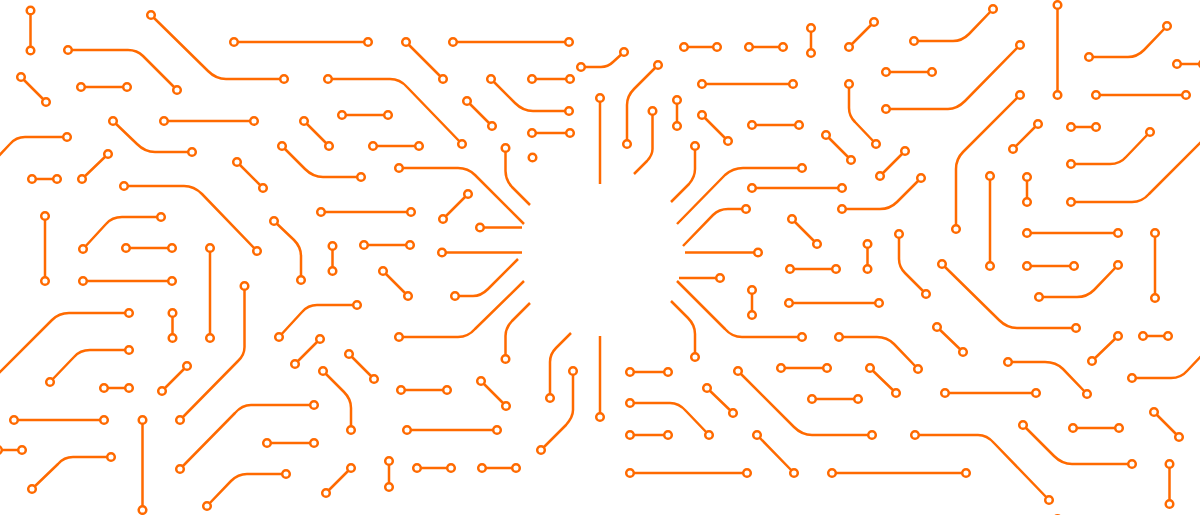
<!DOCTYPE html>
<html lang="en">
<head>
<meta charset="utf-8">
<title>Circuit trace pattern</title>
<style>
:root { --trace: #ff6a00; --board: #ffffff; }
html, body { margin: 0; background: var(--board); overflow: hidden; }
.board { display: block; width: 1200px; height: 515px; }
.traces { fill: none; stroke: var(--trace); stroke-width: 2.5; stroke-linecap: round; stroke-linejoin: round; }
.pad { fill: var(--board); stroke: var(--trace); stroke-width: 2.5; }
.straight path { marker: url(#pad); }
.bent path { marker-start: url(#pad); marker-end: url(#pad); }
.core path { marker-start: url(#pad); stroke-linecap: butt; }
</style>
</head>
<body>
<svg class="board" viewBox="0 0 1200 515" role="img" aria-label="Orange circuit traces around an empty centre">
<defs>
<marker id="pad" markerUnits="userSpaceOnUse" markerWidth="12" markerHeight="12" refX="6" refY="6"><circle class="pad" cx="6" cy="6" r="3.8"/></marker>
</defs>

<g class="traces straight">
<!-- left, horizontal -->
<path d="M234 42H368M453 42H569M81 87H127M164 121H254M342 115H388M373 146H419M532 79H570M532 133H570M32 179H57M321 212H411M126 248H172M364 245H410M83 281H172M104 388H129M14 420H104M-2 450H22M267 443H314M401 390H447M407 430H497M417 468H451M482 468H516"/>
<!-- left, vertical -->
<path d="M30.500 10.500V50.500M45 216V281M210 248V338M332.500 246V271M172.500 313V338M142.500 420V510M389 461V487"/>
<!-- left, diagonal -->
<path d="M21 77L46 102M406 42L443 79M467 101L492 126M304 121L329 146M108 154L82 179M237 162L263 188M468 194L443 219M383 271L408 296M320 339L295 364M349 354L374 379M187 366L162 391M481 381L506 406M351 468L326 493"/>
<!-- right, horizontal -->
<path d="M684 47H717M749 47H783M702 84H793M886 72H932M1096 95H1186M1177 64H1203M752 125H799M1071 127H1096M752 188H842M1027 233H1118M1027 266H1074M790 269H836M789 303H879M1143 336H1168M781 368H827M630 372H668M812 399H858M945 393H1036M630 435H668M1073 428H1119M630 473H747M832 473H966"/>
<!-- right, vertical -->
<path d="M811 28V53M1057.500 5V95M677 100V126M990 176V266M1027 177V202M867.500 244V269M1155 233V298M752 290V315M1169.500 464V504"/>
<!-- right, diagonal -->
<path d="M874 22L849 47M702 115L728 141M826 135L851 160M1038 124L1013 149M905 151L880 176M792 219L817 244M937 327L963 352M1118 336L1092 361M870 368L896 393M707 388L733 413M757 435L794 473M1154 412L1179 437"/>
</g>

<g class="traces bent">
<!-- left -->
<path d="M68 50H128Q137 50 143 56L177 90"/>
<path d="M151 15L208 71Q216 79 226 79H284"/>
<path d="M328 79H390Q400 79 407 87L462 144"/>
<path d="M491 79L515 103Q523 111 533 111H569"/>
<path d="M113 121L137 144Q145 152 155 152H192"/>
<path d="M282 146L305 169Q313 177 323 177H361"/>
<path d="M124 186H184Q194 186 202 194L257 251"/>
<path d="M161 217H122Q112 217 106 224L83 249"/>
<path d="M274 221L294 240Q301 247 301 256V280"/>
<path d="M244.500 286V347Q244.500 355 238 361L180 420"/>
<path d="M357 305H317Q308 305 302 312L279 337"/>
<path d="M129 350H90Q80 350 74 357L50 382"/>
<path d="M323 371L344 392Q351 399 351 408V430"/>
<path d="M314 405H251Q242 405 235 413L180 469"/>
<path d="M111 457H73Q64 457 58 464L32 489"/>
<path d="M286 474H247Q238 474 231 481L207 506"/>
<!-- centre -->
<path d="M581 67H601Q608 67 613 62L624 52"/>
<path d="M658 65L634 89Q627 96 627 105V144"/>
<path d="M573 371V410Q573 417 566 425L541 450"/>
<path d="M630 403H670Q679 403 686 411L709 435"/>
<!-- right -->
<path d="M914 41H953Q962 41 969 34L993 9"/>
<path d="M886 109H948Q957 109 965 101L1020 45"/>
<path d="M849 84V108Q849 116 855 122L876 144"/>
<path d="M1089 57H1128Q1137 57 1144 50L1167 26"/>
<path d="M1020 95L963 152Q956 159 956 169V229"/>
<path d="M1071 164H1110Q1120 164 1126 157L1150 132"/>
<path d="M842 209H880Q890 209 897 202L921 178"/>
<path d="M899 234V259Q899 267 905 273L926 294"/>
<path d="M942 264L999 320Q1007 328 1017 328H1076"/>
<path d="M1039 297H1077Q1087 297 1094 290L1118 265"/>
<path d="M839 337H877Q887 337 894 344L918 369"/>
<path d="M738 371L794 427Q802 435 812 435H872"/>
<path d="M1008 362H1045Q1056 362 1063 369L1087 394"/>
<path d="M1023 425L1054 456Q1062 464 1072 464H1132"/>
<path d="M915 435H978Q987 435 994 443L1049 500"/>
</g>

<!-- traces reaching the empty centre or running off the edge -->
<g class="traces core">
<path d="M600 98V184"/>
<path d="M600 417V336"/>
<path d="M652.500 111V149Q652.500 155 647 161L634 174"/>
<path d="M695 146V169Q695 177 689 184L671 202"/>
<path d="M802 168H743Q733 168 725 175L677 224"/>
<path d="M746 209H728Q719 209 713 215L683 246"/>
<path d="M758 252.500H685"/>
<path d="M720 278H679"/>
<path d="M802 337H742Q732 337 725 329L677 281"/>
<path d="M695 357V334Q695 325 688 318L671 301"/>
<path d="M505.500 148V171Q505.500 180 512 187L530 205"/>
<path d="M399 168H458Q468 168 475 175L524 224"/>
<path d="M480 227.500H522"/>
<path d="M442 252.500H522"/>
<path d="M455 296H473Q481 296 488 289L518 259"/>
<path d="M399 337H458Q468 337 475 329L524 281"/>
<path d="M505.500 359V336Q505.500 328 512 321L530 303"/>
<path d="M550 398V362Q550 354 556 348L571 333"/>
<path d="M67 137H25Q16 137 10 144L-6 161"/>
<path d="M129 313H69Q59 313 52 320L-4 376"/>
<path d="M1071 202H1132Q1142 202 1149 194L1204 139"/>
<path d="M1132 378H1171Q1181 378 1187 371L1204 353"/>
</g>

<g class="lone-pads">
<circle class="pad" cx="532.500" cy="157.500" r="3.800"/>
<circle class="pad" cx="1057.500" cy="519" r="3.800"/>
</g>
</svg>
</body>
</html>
○ ○ ○ ○
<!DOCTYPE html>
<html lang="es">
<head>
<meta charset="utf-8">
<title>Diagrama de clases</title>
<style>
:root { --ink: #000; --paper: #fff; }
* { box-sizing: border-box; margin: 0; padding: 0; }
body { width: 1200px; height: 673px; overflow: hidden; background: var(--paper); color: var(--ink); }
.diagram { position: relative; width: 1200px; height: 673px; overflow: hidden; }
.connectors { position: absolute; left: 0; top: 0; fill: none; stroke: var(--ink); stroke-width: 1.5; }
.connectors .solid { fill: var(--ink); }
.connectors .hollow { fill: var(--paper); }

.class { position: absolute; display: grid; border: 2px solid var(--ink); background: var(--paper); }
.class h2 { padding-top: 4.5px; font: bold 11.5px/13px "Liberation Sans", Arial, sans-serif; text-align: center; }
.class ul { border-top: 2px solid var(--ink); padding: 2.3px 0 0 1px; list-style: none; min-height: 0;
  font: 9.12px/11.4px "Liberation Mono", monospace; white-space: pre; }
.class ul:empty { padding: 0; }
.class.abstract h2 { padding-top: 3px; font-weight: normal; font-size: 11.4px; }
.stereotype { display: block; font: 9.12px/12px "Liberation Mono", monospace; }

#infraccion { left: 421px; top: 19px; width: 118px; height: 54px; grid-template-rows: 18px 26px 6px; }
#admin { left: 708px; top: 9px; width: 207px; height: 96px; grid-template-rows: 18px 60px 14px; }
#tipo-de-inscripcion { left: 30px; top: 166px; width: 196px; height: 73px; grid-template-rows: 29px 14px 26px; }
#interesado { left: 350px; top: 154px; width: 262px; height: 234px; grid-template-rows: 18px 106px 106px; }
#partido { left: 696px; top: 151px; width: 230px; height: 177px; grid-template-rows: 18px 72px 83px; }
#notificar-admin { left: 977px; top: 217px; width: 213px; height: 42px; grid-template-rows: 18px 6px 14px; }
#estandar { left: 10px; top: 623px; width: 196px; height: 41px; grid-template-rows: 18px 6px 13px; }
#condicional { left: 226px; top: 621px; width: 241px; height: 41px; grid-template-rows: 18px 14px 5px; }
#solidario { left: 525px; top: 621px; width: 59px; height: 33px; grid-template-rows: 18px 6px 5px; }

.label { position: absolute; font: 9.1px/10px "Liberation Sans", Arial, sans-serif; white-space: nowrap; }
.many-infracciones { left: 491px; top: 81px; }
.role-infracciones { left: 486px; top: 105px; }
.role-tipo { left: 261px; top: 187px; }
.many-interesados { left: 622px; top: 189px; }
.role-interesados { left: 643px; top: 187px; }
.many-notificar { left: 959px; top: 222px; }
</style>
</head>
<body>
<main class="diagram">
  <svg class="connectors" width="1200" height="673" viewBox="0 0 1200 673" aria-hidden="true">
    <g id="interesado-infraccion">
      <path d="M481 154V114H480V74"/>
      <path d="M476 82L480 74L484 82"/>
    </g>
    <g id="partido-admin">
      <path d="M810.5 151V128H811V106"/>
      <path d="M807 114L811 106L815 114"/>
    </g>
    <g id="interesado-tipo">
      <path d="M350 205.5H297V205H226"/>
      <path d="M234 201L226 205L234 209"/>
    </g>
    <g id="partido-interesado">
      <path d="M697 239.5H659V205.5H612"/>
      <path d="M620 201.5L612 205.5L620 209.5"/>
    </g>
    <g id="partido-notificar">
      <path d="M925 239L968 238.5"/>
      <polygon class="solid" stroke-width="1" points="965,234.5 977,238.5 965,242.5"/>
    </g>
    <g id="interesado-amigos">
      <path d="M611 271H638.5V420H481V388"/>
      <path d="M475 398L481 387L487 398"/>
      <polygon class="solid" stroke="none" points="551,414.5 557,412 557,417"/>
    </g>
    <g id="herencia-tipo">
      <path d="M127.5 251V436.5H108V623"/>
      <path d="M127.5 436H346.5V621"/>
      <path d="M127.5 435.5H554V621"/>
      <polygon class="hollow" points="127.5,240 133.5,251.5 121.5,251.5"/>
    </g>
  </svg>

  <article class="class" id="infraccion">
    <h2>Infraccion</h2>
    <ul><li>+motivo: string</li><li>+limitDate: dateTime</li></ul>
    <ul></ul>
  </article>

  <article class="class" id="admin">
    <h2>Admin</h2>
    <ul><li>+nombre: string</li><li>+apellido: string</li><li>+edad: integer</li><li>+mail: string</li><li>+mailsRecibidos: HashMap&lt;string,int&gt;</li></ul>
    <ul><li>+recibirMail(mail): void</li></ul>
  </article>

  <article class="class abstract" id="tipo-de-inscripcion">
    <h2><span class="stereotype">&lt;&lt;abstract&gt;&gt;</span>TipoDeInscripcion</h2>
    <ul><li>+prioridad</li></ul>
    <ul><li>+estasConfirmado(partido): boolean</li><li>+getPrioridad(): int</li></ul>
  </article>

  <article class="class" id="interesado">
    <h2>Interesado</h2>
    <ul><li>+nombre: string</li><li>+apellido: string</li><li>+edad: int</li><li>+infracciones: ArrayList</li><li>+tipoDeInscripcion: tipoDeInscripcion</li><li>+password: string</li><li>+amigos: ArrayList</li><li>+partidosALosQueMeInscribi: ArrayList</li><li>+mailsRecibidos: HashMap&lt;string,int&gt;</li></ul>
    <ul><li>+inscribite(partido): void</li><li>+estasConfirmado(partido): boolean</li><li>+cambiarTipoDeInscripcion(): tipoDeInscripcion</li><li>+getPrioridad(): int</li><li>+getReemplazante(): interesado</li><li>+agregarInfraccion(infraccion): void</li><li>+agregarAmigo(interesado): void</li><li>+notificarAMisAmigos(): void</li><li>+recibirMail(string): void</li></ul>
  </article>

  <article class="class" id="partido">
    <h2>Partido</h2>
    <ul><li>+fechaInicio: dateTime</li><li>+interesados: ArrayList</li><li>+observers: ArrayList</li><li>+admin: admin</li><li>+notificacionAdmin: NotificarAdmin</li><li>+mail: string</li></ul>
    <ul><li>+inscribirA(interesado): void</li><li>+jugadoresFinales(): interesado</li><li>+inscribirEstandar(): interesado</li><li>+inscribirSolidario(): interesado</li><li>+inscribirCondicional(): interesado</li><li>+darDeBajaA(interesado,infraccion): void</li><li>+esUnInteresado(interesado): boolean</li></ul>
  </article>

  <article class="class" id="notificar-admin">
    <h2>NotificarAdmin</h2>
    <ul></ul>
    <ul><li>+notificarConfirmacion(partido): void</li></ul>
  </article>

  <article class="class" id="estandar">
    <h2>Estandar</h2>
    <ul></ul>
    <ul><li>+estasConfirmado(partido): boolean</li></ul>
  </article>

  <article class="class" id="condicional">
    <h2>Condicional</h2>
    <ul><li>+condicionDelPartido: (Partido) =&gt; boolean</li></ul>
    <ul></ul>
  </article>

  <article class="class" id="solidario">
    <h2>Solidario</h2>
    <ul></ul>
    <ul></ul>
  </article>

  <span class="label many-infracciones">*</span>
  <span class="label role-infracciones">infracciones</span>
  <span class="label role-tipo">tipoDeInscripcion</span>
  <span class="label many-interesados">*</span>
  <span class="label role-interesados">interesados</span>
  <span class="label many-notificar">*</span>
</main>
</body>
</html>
○ ○ ○ ○
* _Exercise prompt_
Above are the lines; repeat exactly the ones from the line containing "<!-- left, vertical -->" down to the line containing "79H390Q400 79 407", both inclusive.

* _Written solution_
<!-- left, vertical -->
<path d="M30.500 10.500V50.500M45 216V281M210 248V338M332.500 246V271M172.500 313V338M142.500 420V510M389 461V487"/>
<!-- left, diagonal -->
<path d="M21 77L46 102M406 42L443 79M467 101L492 126M304 121L329 146M108 154L82 179M237 162L263 188M468 194L443 219M383 271L408 296M320 339L295 364M349 354L374 379M187 366L162 391M481 381L506 406M351 468L326 493"/>
<!-- right, horizontal -->
<path d="M684 47H717M749 47H783M702 84H793M886 72H932M1096 95H1186M1177 64H1203M752 125H799M1071 127H1096M752 188H842M1027 233H1118M1027 266H1074M790 269H836M789 303H879M1143 336H1168M781 368H827M630 372H668M812 399H858M945 393H1036M630 435H668M1073 428H1119M630 473H747M832 473H966"/>
<!-- right, vertical -->
<path d="M811 28V53M1057.500 5V95M677 100V126M990 176V266M1027 177V202M867.500 244V269M1155 233V298M752 290V315M1169.500 464V504"/>
<!-- right, diagonal -->
<path d="M874 22L849 47M702 115L728 141M826 135L851 160M1038 124L1013 149M905 151L880 176M792 219L817 244M937 327L963 352M1118 336L1092 361M870 368L896 393M707 388L733 413M757 435L794 473M1154 412L1179 437"/>
</g>

<g class="traces bent">
<!-- left -->
<path d="M68 50H128Q137 50 143 56L177 90"/>
<path d="M151 15L208 71Q216 79 226 79H284"/>
<path d="M328 79H390Q400 79 407 87L462 144"/>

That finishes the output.